Records drawn from a dataset:
#####
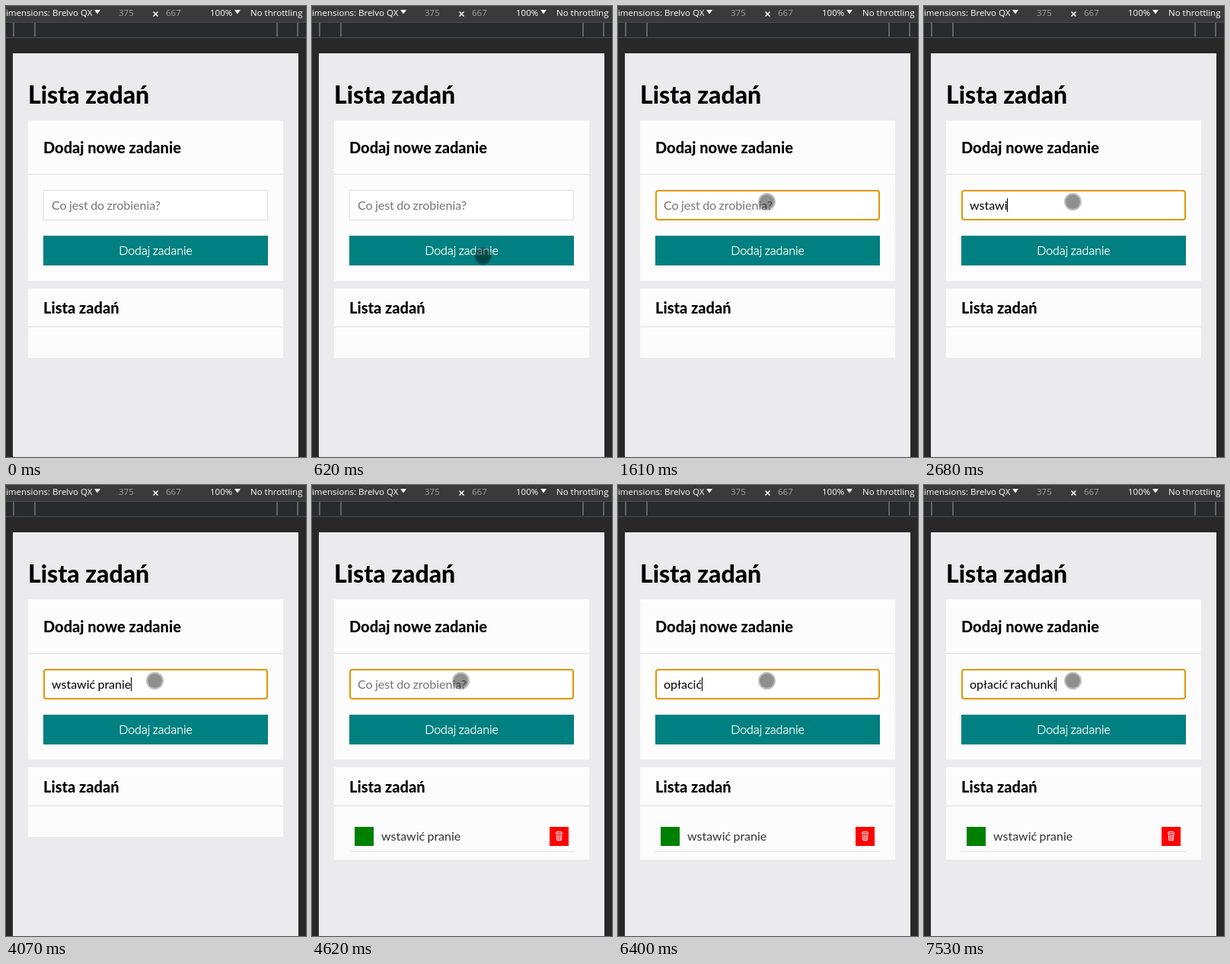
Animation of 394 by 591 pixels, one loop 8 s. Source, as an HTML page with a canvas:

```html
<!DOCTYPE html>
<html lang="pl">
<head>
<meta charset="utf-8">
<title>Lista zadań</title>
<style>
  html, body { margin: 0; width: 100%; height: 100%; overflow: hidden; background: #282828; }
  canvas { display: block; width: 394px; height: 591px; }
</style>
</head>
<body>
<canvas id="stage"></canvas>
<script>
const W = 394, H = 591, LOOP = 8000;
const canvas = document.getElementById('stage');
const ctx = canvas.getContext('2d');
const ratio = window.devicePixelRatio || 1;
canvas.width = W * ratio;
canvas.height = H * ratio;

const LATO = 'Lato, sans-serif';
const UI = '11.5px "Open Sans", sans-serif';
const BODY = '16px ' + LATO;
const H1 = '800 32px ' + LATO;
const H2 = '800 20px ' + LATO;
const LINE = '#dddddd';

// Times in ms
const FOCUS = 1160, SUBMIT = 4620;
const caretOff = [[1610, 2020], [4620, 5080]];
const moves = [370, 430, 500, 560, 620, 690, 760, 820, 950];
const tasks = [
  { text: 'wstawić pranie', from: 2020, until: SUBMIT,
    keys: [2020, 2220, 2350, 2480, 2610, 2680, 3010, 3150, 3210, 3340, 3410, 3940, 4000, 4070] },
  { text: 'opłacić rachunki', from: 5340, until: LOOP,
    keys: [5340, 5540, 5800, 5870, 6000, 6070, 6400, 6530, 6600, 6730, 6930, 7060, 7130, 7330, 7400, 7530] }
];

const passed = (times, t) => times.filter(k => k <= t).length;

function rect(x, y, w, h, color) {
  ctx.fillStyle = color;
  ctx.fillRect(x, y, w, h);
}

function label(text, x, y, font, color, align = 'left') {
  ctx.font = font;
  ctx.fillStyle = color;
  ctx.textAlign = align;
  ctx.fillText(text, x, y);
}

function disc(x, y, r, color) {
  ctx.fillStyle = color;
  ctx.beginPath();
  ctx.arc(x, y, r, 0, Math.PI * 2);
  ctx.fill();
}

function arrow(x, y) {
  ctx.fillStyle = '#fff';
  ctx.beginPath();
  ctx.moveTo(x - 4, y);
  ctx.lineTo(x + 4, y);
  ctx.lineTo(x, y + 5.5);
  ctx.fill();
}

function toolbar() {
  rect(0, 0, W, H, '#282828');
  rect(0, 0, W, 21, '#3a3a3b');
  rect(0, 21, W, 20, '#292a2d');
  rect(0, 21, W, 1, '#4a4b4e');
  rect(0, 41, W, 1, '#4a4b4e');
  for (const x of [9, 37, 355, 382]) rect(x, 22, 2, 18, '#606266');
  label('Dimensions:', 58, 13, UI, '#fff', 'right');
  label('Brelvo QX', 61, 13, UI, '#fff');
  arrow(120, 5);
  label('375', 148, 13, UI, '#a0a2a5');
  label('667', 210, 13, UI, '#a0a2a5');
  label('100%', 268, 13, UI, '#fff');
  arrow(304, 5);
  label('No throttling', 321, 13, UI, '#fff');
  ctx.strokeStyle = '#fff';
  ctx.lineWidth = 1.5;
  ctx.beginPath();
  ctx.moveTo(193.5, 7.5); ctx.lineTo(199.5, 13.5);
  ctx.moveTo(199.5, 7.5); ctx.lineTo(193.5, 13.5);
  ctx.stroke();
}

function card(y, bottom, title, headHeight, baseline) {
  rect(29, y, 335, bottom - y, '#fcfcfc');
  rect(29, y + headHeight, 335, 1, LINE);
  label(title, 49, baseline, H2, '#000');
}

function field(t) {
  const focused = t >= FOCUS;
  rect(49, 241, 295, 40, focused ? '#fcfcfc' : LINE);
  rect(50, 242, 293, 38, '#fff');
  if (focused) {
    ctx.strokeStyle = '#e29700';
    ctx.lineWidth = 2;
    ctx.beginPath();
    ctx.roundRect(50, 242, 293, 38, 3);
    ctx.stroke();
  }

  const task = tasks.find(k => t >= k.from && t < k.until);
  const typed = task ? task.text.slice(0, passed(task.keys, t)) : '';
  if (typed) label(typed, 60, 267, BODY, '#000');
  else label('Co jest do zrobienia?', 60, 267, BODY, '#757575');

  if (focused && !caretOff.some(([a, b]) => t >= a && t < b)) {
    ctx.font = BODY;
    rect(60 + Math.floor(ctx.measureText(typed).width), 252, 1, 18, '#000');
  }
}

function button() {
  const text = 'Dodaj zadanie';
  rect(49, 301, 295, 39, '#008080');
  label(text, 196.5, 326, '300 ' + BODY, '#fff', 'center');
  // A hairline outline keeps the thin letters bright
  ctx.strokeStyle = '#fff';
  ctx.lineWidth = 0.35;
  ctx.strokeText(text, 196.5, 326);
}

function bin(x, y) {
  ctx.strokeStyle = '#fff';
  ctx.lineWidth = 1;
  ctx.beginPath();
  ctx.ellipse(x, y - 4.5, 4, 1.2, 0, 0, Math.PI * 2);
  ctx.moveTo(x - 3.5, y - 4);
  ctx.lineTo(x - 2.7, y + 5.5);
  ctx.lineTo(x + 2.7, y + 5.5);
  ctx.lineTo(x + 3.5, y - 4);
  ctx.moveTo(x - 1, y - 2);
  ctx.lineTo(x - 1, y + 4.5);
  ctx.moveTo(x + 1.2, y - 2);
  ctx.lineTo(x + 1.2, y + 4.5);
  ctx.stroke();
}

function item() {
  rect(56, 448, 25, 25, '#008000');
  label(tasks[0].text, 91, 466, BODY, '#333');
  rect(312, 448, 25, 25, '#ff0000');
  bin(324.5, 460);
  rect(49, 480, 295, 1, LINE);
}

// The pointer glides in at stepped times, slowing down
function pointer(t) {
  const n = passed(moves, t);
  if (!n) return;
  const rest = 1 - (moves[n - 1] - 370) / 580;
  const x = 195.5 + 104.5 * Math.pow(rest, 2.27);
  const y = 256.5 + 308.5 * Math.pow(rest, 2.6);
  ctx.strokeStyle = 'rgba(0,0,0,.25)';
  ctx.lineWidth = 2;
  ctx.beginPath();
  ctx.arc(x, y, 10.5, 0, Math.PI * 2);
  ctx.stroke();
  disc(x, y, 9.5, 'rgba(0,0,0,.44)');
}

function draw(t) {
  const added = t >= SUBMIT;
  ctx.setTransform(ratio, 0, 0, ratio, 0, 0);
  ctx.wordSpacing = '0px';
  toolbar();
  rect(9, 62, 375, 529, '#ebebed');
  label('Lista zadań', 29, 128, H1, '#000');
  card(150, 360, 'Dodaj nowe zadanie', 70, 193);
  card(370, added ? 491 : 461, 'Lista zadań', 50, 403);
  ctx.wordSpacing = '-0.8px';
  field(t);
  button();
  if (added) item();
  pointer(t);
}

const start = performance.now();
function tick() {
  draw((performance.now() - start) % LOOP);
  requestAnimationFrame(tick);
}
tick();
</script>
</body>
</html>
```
#####
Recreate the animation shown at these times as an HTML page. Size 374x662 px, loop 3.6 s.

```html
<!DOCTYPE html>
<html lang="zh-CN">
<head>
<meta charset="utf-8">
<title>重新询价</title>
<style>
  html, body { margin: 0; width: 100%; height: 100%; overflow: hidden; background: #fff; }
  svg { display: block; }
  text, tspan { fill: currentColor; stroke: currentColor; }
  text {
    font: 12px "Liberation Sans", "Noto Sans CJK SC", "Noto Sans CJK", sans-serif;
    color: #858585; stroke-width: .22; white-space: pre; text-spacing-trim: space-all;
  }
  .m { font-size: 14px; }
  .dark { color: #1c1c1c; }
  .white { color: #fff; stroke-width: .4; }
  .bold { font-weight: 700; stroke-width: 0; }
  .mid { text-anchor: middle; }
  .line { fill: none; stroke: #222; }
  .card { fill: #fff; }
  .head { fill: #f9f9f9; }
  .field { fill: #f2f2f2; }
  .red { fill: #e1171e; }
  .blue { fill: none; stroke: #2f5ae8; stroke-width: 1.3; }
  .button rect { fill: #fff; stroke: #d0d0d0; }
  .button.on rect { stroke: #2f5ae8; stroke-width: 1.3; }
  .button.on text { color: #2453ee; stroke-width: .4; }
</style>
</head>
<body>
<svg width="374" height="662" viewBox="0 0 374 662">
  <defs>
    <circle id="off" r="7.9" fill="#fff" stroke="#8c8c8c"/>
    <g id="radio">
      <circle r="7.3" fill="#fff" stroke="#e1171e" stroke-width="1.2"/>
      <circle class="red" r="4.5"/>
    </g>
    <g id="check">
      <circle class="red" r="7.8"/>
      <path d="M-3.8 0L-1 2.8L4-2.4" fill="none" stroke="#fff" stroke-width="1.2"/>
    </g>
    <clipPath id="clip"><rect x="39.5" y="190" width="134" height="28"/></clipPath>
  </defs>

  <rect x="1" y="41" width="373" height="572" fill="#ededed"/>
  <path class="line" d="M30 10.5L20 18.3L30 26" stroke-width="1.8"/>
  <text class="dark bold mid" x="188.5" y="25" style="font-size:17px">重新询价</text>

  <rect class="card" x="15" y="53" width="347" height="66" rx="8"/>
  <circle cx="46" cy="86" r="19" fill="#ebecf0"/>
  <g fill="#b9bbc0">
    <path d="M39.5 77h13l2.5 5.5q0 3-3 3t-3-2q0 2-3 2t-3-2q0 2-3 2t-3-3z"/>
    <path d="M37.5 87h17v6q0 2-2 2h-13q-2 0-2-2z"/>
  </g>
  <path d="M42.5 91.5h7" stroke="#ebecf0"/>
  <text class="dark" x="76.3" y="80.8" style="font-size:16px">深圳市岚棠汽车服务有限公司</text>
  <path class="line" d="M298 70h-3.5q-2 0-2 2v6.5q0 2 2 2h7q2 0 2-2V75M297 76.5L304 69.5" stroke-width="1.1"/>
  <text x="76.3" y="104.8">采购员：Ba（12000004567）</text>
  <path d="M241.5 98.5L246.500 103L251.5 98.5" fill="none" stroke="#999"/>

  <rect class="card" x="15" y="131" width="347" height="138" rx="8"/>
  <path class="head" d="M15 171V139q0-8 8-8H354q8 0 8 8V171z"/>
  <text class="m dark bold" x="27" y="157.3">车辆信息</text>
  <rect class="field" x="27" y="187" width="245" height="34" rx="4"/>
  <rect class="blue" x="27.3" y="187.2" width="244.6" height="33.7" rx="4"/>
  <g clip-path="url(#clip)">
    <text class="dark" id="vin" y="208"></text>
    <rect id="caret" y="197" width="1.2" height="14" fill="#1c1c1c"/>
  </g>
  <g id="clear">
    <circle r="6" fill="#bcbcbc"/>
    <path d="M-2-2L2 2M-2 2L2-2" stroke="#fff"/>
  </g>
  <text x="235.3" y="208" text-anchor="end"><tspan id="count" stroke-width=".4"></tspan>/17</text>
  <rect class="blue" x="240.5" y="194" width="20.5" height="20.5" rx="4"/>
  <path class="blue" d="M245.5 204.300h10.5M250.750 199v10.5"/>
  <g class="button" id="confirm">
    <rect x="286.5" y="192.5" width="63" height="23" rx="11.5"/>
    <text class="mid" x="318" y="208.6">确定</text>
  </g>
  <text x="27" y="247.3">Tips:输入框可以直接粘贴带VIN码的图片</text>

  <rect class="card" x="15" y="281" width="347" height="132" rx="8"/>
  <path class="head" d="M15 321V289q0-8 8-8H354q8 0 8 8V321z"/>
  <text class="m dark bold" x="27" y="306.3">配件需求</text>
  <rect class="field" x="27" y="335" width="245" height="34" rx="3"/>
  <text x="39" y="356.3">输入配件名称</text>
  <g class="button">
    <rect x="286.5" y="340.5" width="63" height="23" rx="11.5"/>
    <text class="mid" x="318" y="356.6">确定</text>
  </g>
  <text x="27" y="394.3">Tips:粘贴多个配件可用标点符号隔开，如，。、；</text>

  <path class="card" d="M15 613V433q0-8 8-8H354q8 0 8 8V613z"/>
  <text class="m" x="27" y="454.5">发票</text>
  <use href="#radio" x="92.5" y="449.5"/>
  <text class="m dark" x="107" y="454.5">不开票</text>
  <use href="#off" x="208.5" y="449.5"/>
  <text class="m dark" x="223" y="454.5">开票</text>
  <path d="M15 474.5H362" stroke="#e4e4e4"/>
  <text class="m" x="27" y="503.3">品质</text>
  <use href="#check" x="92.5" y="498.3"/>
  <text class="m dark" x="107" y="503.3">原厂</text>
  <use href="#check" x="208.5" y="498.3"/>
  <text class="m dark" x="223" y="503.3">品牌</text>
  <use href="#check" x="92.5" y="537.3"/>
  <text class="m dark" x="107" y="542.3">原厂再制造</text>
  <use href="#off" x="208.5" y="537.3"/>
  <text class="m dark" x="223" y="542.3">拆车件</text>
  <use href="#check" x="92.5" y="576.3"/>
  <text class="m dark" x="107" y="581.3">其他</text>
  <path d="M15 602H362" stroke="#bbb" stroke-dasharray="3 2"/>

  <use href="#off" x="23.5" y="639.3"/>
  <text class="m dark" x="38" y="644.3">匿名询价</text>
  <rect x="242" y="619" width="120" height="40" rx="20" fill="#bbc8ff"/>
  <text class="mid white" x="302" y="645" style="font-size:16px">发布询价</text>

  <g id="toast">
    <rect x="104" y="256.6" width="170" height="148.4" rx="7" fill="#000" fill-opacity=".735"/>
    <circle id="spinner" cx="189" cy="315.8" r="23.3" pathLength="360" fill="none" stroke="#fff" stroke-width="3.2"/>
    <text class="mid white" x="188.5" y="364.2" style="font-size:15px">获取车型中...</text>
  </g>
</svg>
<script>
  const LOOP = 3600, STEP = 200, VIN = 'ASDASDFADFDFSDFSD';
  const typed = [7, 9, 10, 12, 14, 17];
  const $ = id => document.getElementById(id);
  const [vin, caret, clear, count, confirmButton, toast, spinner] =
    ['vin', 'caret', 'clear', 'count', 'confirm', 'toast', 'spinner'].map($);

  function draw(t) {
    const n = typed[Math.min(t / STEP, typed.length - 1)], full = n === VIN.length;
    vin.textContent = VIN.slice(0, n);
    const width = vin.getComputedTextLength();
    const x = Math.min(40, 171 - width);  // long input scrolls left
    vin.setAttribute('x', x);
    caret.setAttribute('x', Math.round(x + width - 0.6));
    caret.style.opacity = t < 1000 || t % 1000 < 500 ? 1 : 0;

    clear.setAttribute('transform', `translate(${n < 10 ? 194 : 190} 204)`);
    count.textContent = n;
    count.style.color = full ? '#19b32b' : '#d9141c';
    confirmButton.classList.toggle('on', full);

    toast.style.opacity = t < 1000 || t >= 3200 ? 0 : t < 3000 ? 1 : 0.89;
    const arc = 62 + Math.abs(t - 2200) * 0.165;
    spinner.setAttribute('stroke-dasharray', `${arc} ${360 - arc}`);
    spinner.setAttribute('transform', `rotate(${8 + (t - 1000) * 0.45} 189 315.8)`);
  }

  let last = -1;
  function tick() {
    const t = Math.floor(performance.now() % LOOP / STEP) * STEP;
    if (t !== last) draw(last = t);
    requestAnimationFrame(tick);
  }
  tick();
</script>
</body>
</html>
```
#####
[WORK TASK]
Please list every line of the records that contains "lineTo".

[OUTPUT OF THE EXERCISE]
  ctx.lineTo(x + 4, y);
  ctx.lineTo(x, y + 5.5);
  ctx.moveTo(193.5, 7.5); ctx.lineTo(199.5, 13.5);
  ctx.moveTo(199.5, 7.5); ctx.lineTo(193.5, 13.5);
  ctx.lineTo(x - 2.7, y + 5.5);
  ctx.lineTo(x + 2.7, y + 5.5);
  ctx.lineTo(x + 3.5, y - 4);
  ctx.lineTo(x - 1, y + 4.5);
  ctx.lineTo(x + 1.2, y + 4.5);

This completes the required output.